----- EXCERPTED DATA -----

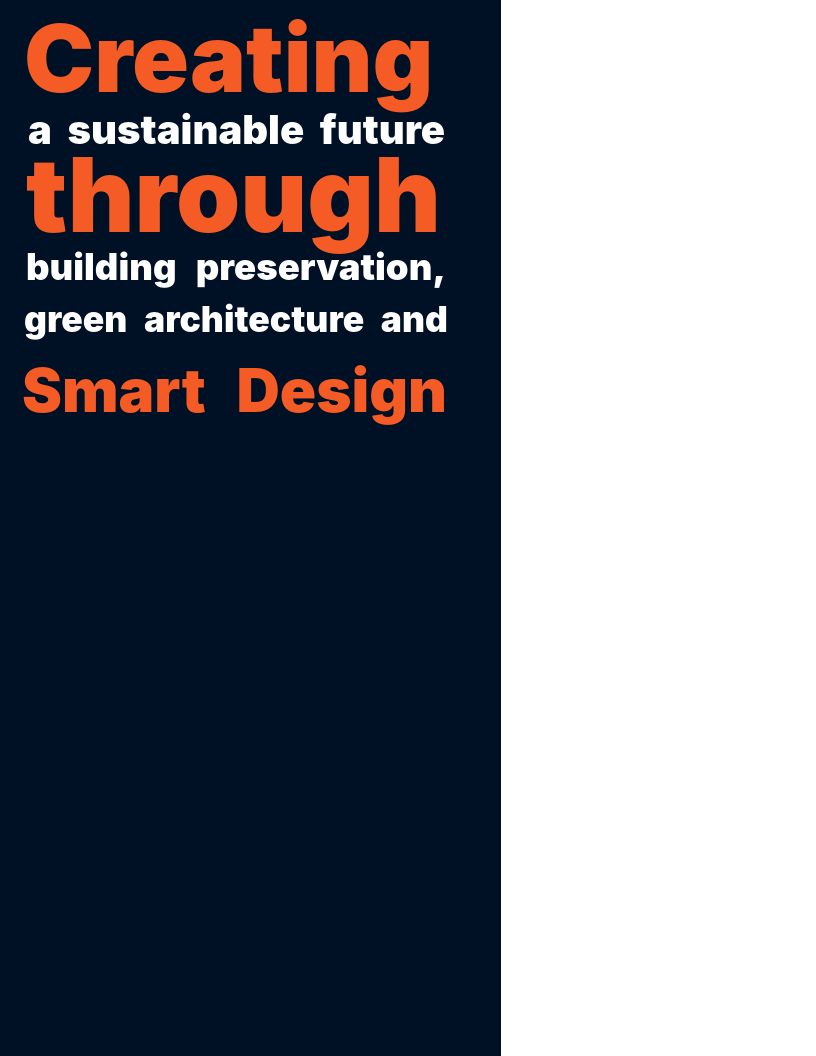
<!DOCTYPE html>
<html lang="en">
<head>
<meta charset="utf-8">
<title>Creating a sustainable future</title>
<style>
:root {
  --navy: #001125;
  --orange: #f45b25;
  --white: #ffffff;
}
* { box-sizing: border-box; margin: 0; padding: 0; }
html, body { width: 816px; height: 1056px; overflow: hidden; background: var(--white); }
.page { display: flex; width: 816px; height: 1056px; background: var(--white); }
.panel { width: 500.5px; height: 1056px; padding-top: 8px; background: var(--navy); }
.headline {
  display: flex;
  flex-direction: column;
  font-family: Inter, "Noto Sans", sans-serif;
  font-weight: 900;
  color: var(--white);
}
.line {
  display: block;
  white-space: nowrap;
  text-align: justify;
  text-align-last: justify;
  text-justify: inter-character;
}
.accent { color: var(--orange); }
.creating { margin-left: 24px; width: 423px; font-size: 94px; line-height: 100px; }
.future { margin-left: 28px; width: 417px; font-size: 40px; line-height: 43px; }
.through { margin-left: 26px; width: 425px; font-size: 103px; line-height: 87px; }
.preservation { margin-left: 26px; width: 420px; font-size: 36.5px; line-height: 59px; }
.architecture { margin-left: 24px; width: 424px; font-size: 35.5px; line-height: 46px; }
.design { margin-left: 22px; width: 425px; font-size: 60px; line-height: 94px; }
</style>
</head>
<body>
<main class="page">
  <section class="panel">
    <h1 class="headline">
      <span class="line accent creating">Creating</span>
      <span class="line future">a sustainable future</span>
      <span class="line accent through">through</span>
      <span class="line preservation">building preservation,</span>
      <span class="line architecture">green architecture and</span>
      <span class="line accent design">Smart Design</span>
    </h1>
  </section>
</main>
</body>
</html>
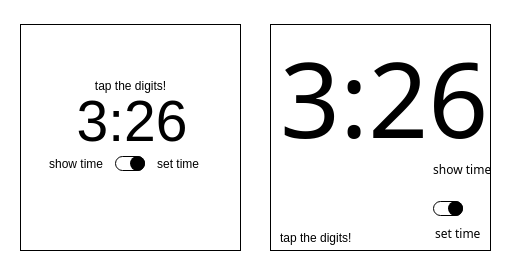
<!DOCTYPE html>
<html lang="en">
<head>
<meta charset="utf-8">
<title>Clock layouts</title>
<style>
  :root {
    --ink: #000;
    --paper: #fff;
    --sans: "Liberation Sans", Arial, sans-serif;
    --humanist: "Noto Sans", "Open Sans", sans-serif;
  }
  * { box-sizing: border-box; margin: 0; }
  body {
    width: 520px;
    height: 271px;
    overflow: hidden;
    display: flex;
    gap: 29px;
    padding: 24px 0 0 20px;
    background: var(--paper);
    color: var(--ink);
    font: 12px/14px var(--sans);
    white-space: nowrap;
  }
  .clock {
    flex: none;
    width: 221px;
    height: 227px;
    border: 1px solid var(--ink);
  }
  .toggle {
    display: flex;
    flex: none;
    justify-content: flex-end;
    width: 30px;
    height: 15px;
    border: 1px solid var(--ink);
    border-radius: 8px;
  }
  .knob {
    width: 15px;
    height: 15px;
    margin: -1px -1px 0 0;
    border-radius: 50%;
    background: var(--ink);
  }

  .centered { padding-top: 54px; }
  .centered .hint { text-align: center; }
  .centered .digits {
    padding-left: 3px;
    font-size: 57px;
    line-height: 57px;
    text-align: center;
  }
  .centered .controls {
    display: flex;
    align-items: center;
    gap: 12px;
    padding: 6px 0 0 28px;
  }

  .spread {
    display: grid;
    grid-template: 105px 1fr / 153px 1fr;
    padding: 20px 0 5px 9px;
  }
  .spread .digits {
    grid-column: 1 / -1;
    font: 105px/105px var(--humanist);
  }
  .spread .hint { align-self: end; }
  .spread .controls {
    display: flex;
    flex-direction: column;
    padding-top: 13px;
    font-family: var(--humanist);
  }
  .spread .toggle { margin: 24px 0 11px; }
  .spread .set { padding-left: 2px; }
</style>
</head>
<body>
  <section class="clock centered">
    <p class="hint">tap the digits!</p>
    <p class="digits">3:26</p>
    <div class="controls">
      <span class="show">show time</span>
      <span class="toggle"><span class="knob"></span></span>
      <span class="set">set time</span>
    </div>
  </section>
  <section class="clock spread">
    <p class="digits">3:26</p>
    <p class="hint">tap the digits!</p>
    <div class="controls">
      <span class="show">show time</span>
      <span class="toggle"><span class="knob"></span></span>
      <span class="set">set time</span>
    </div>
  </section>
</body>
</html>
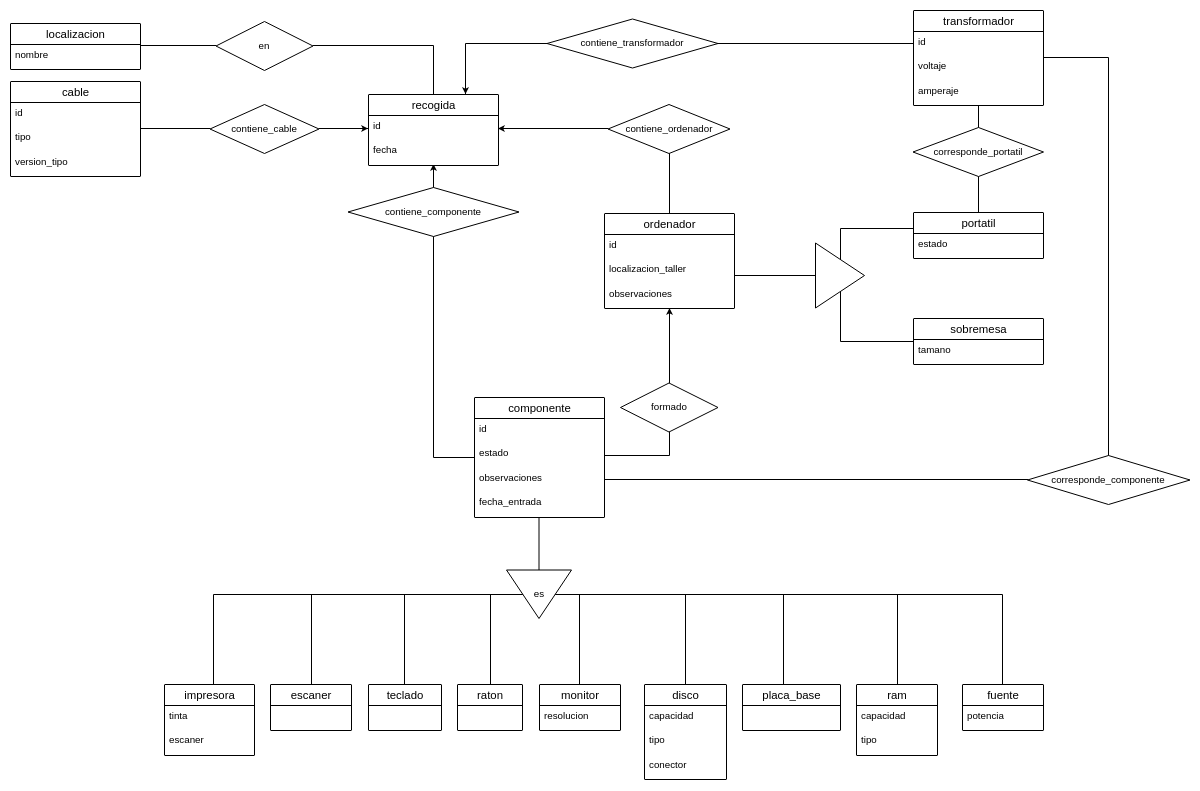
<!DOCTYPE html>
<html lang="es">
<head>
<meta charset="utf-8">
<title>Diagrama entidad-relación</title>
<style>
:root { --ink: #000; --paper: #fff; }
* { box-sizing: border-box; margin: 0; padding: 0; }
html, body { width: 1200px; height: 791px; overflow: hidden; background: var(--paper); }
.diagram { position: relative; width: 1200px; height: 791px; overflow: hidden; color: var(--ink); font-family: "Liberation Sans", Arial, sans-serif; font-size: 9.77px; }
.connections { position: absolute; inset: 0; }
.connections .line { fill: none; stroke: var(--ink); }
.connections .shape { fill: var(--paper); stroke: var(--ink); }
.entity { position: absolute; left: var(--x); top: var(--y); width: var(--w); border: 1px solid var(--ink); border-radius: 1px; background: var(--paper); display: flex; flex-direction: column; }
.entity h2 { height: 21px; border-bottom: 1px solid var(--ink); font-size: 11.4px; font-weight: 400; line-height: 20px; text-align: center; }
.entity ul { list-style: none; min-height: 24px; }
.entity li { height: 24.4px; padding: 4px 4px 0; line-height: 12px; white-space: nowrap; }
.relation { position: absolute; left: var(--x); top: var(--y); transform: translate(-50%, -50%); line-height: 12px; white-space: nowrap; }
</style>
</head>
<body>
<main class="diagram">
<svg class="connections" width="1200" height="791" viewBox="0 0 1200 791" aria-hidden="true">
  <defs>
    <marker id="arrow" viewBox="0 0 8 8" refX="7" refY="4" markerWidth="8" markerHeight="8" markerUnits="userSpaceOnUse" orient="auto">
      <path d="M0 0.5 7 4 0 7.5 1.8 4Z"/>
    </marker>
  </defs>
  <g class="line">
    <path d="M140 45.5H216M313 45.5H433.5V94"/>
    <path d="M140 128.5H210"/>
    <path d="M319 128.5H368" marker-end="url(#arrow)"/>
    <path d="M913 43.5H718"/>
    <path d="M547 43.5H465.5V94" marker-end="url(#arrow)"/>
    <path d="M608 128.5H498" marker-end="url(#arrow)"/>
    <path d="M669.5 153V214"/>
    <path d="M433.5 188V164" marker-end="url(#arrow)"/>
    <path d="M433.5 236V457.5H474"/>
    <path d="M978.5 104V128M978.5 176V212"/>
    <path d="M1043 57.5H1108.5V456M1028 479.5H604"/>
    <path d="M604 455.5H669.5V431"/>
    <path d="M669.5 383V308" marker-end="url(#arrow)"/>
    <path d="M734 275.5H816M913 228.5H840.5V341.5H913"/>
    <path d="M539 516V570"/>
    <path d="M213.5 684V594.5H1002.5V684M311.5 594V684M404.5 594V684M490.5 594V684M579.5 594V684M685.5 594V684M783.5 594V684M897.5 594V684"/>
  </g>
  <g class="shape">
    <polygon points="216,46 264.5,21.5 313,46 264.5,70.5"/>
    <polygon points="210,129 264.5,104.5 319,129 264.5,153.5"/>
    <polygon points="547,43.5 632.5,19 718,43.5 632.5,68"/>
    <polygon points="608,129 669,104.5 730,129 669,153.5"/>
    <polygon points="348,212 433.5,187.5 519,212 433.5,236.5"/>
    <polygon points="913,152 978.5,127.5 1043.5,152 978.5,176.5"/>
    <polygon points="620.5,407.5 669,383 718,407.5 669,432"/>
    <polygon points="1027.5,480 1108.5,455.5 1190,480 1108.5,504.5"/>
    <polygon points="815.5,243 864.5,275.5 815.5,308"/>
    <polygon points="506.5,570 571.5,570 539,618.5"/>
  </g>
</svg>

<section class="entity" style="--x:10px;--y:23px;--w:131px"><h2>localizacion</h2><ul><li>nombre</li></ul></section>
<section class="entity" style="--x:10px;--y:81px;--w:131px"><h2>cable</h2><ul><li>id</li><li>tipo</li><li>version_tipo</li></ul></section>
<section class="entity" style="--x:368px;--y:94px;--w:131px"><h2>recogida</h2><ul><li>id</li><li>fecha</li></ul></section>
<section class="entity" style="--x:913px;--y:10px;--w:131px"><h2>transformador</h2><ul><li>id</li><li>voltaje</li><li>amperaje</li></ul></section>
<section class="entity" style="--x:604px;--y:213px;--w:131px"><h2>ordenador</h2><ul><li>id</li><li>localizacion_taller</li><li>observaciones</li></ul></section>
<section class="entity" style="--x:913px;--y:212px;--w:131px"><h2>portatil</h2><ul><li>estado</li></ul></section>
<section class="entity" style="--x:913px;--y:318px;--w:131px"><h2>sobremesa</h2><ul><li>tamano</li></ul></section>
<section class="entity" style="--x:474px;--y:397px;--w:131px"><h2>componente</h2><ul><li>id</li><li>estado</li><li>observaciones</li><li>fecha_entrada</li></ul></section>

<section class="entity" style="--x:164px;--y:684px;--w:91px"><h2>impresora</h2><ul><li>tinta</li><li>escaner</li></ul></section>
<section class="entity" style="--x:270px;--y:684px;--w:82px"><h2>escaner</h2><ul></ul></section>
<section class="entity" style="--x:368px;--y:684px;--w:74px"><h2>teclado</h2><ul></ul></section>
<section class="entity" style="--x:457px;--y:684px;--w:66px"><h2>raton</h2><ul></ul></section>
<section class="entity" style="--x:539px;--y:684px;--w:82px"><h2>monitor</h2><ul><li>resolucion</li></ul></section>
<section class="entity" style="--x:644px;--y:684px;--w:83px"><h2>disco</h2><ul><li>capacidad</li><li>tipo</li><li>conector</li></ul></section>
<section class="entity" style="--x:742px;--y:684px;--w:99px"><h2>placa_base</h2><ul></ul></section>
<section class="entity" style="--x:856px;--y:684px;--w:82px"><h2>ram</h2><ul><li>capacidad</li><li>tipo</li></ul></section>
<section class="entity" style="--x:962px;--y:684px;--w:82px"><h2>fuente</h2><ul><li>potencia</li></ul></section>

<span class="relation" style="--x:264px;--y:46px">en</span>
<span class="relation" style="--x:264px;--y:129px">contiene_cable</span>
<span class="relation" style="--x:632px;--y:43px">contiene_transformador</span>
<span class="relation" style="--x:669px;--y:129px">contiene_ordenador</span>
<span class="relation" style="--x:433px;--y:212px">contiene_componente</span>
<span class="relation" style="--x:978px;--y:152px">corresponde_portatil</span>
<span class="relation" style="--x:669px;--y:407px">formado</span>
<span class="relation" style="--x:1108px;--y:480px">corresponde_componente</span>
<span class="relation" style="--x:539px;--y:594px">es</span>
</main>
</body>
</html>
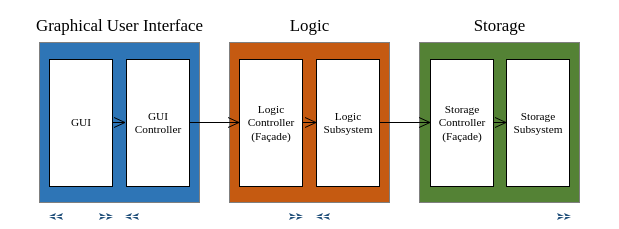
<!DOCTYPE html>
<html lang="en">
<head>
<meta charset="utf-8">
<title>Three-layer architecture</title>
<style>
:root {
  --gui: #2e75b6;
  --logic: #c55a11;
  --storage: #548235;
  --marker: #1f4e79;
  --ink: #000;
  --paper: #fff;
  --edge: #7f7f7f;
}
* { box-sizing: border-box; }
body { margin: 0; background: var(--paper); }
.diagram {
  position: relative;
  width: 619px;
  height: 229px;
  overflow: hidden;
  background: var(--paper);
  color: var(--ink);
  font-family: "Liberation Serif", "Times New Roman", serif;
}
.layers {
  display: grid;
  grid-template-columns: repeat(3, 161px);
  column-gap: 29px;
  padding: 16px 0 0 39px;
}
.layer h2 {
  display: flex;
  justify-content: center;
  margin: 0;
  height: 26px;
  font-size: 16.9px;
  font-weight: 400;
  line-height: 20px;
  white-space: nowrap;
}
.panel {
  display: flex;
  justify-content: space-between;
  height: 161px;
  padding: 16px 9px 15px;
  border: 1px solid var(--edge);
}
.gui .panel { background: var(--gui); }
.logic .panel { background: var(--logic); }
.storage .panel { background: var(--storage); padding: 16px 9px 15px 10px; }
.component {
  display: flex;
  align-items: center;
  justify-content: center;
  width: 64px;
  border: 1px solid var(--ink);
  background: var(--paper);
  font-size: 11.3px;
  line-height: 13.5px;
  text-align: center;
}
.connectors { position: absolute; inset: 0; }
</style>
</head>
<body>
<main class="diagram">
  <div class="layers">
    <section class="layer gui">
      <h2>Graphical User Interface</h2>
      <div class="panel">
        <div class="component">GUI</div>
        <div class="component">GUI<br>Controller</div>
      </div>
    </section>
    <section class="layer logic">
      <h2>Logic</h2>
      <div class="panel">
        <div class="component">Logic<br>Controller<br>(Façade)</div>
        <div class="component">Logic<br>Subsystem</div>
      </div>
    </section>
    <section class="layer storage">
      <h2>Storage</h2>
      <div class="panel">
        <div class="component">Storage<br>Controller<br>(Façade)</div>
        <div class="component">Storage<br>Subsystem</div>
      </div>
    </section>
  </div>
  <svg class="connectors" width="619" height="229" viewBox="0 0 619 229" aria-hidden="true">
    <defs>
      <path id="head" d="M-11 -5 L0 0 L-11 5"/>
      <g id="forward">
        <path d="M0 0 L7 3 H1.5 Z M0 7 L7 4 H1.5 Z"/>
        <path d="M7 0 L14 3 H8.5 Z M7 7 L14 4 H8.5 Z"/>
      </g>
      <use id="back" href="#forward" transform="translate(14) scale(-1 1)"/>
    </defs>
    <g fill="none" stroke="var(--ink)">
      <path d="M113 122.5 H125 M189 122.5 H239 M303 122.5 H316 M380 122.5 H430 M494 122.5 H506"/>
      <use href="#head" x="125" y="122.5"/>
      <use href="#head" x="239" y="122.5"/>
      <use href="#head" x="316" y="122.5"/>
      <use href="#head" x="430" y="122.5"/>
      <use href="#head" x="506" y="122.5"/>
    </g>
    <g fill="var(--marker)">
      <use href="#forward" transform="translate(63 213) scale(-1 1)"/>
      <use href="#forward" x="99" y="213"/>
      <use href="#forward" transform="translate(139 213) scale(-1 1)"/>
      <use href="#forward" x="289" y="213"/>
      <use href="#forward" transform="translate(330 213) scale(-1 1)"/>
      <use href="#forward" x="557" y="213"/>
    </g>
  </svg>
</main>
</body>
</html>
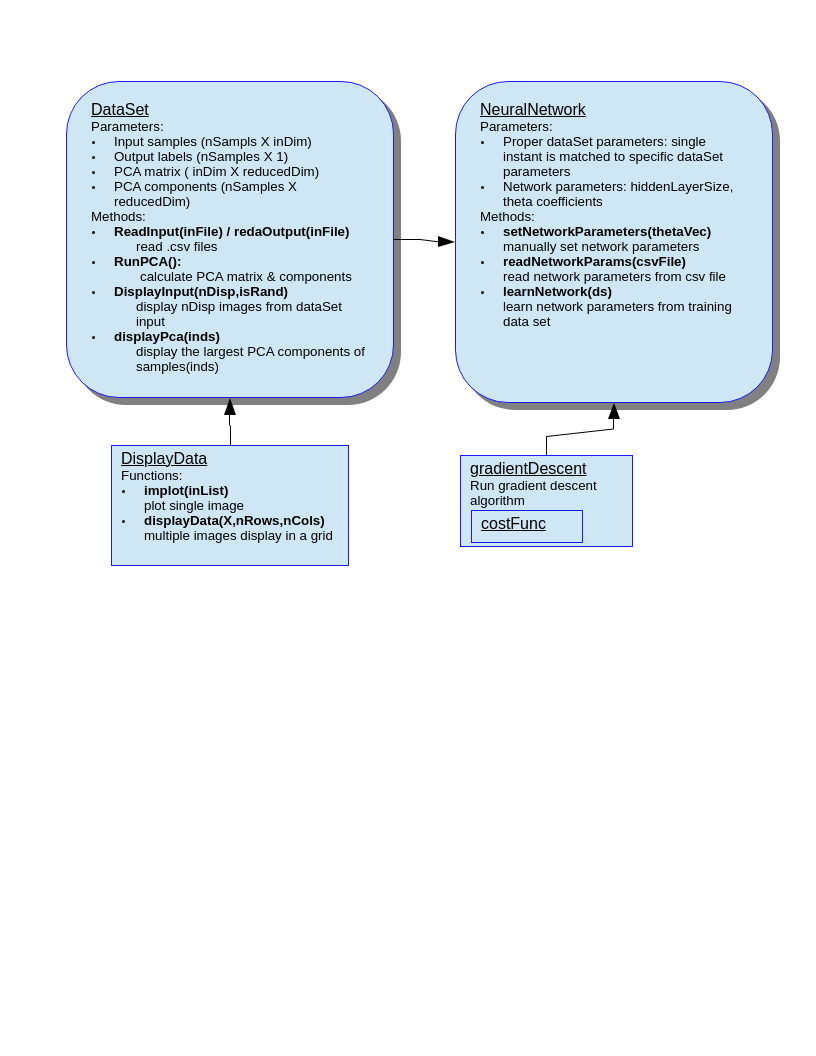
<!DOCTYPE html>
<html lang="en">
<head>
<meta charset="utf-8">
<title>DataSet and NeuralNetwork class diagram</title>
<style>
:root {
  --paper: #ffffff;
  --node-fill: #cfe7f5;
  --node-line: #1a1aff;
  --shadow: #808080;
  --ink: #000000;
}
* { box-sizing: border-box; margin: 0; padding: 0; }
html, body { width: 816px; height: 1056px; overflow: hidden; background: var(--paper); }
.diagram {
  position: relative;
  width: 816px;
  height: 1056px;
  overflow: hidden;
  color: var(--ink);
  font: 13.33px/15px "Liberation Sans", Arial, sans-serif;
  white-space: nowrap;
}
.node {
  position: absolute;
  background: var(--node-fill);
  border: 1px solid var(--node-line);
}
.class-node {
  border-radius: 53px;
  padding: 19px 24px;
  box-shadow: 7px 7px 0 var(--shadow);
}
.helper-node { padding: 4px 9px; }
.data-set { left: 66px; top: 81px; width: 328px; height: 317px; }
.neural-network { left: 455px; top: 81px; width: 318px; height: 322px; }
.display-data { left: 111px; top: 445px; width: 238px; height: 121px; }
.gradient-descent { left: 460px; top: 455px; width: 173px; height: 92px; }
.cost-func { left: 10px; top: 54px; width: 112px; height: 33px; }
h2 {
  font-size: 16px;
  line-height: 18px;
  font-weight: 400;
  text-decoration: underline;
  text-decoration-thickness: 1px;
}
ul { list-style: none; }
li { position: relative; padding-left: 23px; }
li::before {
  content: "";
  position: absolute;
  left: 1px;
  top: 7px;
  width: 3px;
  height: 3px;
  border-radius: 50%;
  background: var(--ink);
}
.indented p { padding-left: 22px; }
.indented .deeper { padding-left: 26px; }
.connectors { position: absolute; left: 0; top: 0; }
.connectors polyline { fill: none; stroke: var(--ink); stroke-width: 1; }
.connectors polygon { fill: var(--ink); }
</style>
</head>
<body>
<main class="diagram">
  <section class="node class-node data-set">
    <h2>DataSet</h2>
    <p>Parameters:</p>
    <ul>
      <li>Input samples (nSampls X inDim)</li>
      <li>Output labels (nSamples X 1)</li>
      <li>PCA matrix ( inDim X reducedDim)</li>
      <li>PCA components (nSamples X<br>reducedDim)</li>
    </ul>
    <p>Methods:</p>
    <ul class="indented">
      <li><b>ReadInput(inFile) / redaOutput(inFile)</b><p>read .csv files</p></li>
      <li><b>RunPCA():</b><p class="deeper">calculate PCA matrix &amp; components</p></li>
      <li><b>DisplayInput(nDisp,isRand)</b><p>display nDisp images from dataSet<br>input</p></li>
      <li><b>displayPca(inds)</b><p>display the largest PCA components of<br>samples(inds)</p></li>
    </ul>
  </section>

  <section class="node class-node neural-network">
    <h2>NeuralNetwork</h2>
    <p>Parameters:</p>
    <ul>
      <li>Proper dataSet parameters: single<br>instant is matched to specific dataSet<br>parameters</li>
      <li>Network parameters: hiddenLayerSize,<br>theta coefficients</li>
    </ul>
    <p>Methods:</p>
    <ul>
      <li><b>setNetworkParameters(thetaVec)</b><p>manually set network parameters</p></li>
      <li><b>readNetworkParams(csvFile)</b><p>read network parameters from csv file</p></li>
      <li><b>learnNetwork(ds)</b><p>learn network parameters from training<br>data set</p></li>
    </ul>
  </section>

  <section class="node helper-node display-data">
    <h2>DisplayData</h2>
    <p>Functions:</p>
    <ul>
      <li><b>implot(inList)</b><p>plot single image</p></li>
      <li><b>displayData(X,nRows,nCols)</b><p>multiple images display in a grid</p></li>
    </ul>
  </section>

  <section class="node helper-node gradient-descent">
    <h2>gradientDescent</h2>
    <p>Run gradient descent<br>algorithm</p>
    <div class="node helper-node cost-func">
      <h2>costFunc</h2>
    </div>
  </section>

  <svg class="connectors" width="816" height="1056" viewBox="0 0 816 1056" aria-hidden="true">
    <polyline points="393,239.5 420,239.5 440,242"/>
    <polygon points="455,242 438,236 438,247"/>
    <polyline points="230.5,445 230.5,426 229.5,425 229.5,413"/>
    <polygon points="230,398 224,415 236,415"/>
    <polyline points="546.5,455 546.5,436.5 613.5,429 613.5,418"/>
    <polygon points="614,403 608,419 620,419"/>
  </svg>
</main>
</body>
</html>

-----

YOUR GOAL ▸ Extract every line of the records above that contains the word "toggle".

EXPECTED OUTPUT ▸
  .toggle {
  .spread .toggle { margin: 24px 0 11px; }
      <span class="toggle"><span class="knob"></span></span>
      <span class="toggle"><span class="knob"></span></span>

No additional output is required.